TRY IT - Copy each line of the records that includes "weight".

PROVIDED ENTRIES -

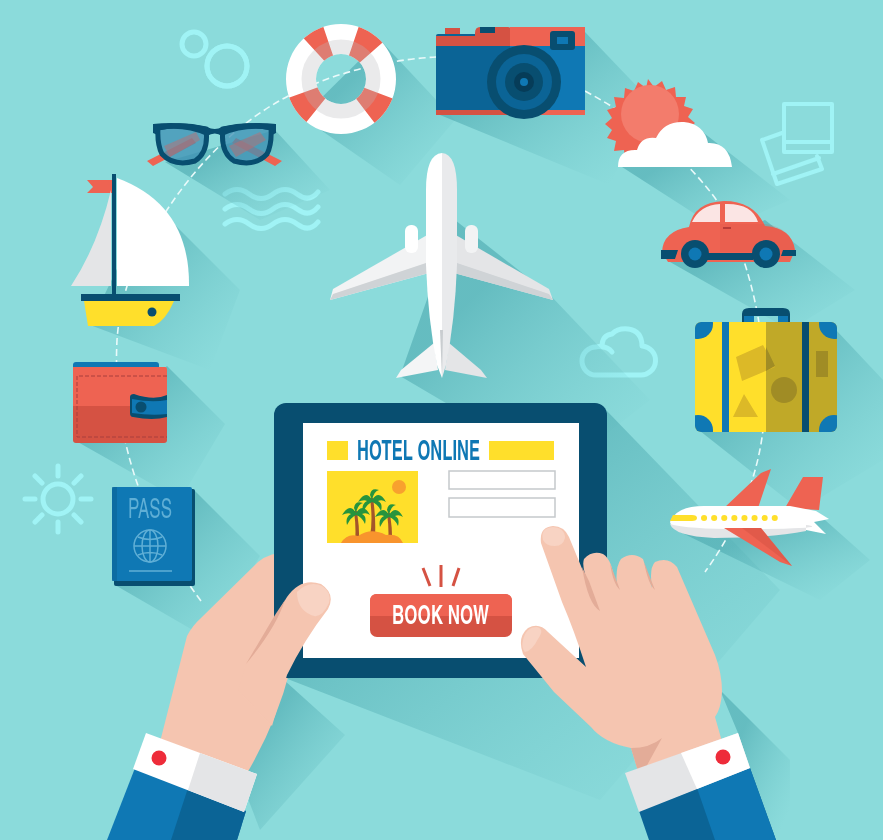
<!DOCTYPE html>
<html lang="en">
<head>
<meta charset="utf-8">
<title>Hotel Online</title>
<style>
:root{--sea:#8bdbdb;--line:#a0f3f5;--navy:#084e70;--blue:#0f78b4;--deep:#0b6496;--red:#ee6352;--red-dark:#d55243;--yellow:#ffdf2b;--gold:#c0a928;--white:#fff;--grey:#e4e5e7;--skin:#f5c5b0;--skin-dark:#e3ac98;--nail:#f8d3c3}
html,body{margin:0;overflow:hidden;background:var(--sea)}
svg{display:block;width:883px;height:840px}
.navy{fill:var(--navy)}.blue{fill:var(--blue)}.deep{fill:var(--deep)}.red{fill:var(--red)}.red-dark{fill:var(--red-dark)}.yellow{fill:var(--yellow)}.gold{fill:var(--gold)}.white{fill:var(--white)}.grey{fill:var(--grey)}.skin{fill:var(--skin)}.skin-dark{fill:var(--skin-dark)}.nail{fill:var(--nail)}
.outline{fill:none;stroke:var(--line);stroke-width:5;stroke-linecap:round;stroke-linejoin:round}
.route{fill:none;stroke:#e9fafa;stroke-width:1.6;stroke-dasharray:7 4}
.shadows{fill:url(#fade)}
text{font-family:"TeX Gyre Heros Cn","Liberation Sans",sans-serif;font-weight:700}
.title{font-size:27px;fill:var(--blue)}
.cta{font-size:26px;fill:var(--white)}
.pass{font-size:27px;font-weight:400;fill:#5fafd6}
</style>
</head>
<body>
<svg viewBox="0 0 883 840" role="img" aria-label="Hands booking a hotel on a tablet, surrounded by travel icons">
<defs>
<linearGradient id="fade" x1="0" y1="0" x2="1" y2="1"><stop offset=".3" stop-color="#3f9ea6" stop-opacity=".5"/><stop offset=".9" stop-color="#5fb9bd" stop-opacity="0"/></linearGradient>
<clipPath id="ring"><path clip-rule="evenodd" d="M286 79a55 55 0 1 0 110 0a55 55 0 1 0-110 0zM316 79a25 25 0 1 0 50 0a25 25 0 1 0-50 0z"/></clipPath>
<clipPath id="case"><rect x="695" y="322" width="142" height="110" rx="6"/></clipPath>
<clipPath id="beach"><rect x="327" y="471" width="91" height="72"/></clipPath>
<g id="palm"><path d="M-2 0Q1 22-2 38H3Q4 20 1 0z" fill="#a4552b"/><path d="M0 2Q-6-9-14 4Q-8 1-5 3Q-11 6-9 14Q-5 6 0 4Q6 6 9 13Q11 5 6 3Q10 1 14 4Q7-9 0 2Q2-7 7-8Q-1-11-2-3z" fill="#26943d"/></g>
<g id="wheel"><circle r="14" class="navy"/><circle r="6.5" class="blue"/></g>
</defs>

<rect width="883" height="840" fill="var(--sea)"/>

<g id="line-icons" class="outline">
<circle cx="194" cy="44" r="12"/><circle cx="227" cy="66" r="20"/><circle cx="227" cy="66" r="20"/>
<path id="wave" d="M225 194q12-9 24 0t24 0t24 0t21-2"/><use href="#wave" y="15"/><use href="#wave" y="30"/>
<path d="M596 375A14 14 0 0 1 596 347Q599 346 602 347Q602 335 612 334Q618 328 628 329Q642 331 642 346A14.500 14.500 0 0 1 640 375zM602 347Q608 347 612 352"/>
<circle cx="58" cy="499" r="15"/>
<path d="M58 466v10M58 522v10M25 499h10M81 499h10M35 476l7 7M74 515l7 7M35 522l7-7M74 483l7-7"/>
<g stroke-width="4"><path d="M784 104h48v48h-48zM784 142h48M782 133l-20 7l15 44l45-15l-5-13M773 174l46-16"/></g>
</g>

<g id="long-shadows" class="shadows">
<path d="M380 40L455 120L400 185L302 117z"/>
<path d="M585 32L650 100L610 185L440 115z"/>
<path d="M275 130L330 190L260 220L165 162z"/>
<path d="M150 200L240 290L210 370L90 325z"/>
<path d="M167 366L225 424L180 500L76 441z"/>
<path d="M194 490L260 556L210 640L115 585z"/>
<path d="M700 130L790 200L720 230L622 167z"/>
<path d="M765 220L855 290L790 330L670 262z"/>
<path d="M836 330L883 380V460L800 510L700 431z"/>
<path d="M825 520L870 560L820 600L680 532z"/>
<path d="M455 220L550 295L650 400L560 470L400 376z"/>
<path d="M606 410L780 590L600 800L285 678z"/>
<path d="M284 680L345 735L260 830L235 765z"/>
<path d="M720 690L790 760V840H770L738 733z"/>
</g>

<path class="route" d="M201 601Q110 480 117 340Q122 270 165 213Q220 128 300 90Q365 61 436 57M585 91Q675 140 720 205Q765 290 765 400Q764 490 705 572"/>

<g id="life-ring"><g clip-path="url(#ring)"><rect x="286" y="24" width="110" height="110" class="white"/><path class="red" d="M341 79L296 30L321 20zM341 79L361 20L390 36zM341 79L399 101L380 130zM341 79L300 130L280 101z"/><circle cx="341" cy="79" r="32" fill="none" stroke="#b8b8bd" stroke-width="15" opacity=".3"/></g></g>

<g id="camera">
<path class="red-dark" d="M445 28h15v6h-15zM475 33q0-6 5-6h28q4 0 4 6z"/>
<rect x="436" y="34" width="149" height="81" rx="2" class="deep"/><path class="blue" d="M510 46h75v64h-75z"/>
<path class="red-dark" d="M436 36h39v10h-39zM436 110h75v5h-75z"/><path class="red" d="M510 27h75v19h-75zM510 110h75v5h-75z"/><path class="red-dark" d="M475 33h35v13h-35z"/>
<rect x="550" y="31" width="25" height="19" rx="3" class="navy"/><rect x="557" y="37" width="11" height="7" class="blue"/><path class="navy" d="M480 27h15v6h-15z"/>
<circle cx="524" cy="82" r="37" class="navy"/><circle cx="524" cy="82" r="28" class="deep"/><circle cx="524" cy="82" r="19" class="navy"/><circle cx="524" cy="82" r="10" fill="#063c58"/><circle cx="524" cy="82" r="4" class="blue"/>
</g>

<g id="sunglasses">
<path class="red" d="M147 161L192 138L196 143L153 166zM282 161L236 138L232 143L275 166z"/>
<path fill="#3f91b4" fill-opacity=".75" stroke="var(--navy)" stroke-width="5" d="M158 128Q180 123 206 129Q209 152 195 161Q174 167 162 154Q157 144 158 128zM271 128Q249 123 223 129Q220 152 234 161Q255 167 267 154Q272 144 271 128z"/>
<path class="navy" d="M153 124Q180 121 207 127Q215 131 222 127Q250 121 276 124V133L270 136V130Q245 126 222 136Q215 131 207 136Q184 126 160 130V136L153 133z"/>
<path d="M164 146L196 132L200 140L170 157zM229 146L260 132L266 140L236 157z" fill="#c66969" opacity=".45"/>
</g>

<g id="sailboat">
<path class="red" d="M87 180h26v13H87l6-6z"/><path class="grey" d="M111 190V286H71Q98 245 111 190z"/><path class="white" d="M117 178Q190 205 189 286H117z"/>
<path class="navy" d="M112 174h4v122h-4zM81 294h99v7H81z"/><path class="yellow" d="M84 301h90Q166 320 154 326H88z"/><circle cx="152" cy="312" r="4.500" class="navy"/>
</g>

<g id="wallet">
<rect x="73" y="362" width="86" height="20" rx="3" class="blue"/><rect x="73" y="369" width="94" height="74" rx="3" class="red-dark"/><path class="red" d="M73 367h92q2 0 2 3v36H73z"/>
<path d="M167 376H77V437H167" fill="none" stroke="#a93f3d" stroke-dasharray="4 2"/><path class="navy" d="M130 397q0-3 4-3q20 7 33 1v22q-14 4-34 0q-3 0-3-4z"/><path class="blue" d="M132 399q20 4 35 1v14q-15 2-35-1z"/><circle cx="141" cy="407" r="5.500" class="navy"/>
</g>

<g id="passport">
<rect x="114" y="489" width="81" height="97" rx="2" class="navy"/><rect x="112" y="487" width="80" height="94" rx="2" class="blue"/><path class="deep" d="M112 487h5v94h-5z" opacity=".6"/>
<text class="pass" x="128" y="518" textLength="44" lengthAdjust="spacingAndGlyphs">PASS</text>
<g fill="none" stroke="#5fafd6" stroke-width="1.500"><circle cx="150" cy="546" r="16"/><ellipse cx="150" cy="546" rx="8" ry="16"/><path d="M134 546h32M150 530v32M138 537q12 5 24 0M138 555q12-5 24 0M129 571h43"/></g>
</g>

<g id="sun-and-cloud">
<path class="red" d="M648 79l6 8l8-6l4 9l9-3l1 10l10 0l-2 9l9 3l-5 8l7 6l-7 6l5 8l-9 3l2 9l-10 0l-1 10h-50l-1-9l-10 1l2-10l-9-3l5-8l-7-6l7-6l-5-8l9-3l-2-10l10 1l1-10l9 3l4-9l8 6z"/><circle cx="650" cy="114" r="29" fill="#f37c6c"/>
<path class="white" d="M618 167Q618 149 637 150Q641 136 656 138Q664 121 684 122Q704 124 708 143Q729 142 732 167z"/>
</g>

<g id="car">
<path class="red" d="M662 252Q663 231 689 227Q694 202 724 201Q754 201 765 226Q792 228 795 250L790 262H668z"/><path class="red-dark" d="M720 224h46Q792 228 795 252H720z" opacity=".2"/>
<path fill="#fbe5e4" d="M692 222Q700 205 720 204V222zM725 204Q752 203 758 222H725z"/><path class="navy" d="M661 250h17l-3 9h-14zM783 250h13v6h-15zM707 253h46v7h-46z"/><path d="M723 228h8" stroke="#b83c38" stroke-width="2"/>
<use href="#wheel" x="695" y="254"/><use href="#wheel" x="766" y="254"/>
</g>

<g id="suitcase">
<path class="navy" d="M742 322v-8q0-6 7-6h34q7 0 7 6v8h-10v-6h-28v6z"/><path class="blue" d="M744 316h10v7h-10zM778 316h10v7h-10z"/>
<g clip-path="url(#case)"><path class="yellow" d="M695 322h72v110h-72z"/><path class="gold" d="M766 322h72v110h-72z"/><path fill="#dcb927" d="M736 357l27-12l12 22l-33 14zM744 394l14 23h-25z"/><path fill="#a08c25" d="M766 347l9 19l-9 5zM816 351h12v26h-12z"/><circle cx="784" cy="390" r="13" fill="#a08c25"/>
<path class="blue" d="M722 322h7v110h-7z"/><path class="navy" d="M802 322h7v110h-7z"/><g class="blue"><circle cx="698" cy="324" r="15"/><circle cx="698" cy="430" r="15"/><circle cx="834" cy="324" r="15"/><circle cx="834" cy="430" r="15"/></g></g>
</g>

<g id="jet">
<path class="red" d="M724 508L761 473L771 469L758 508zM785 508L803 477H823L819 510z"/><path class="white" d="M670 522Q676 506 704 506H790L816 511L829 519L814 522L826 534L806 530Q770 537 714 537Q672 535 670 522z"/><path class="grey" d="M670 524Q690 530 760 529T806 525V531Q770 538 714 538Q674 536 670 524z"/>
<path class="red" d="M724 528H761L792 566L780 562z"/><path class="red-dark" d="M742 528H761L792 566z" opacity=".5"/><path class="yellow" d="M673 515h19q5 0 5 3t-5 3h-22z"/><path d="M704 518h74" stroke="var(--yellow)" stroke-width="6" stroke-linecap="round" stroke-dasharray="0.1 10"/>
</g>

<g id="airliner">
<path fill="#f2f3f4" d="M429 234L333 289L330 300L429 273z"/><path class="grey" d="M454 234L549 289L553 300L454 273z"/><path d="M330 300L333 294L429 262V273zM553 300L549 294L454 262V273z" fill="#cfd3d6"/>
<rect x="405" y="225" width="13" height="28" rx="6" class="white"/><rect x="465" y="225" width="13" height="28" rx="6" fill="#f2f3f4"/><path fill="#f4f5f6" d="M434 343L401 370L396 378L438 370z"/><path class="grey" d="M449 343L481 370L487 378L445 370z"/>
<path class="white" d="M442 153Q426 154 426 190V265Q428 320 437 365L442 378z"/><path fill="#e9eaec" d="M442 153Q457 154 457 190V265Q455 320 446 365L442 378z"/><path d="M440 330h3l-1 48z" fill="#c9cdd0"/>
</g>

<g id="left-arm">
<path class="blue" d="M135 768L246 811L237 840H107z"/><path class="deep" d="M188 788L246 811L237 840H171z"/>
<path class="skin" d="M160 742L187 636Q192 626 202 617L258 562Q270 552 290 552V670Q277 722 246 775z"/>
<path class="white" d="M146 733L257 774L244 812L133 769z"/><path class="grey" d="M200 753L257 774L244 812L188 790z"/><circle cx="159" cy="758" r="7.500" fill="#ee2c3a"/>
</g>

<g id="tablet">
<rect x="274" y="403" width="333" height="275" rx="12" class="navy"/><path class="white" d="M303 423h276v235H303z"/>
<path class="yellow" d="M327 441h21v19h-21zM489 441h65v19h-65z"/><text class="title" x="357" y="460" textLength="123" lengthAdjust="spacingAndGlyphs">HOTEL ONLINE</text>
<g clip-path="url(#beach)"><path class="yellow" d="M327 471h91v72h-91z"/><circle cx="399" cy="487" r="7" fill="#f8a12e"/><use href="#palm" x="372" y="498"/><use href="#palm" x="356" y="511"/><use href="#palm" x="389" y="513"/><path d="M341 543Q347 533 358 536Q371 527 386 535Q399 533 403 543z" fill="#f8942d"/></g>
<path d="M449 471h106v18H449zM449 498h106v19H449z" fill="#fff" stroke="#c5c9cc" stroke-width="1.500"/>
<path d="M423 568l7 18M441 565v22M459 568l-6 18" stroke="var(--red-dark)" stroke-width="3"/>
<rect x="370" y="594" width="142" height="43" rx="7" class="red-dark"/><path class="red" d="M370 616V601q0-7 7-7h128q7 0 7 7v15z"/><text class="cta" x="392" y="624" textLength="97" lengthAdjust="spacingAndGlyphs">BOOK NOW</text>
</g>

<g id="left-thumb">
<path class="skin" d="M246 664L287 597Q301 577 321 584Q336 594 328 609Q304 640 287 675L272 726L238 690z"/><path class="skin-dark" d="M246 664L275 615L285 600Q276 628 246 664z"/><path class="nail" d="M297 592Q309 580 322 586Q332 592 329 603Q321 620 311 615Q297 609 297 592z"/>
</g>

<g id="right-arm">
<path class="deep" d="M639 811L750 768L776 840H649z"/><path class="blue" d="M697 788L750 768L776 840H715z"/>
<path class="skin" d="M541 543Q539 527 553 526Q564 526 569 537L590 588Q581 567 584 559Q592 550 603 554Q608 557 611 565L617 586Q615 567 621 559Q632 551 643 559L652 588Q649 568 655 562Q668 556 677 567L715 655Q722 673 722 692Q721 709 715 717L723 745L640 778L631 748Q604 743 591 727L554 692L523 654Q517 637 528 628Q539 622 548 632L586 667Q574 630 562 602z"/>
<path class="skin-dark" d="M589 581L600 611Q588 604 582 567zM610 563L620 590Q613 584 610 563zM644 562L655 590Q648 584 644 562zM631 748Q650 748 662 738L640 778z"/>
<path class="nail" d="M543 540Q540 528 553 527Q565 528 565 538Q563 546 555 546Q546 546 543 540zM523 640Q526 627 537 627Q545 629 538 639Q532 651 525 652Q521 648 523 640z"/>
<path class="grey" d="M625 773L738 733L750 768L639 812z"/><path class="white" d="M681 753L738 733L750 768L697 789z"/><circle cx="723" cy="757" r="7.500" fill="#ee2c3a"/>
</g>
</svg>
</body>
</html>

OUTPUT OF THE EXERCISE -
text{font-family:"TeX Gyre Heros Cn","Liberation Sans",sans-serif;font-weight:700}
.pass{font-size:27px;font-weight:400;fill:#5fafd6}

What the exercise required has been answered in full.